Return each line of the listing that contains the string "hash".

**********

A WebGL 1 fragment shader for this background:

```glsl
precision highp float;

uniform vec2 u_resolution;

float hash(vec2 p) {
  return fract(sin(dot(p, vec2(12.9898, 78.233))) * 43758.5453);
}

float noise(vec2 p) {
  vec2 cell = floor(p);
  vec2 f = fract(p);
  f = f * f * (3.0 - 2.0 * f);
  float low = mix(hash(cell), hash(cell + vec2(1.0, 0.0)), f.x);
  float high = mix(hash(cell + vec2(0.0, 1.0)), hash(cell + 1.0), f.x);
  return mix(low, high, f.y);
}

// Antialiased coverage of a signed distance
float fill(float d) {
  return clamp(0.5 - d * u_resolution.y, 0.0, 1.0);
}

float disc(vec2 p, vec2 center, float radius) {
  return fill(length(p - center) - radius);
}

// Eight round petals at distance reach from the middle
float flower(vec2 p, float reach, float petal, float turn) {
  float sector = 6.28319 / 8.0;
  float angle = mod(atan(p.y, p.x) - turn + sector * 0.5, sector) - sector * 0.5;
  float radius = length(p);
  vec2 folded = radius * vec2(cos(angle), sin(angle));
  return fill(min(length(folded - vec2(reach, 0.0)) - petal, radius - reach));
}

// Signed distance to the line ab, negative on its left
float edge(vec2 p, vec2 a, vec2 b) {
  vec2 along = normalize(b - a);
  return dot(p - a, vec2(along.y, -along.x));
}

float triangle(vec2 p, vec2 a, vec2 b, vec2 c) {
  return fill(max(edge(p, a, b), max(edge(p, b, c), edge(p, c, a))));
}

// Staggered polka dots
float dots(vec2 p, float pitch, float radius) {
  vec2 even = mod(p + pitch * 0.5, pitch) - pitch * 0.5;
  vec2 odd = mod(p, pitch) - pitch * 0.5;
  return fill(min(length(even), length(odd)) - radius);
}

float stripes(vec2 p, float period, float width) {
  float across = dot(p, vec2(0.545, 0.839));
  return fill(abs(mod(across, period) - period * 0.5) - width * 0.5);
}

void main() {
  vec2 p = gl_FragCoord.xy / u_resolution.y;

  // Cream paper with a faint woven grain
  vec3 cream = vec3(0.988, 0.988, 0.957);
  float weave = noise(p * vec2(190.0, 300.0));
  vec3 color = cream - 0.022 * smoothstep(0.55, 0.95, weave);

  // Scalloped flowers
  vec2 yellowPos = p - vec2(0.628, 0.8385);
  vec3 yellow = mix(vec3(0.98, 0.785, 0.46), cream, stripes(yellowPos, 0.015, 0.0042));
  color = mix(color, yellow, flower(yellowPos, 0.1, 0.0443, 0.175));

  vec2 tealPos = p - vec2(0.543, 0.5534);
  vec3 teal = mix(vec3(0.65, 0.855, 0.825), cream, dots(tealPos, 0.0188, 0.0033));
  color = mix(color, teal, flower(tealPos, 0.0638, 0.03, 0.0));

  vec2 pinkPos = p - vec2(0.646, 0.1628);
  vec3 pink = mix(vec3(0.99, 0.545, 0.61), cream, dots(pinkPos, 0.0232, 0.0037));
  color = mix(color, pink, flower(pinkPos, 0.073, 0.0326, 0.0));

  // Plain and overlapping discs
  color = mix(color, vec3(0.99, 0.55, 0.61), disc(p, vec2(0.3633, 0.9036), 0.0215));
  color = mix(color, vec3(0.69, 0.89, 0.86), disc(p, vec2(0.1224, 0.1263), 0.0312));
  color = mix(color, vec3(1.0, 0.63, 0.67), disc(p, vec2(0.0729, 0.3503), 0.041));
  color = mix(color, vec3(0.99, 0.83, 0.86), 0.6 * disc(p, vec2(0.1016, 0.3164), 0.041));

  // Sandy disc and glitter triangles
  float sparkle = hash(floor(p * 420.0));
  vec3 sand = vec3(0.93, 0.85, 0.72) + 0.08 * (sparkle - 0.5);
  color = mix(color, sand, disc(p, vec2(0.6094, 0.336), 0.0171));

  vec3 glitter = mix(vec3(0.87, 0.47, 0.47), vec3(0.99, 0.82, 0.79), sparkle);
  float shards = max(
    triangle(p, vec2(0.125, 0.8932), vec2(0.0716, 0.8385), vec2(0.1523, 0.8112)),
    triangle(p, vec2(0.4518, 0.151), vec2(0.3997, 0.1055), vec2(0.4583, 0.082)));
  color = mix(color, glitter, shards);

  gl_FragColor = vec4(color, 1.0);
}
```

**********

Reply
float hash(vec2 p) {
  float low = mix(hash(cell), hash(cell + vec2(1.0, 0.0)), f.x);
  float high = mix(hash(cell + vec2(0.0, 1.0)), hash(cell + 1.0), f.x);
  float sparkle = hash(floor(p * 420.0));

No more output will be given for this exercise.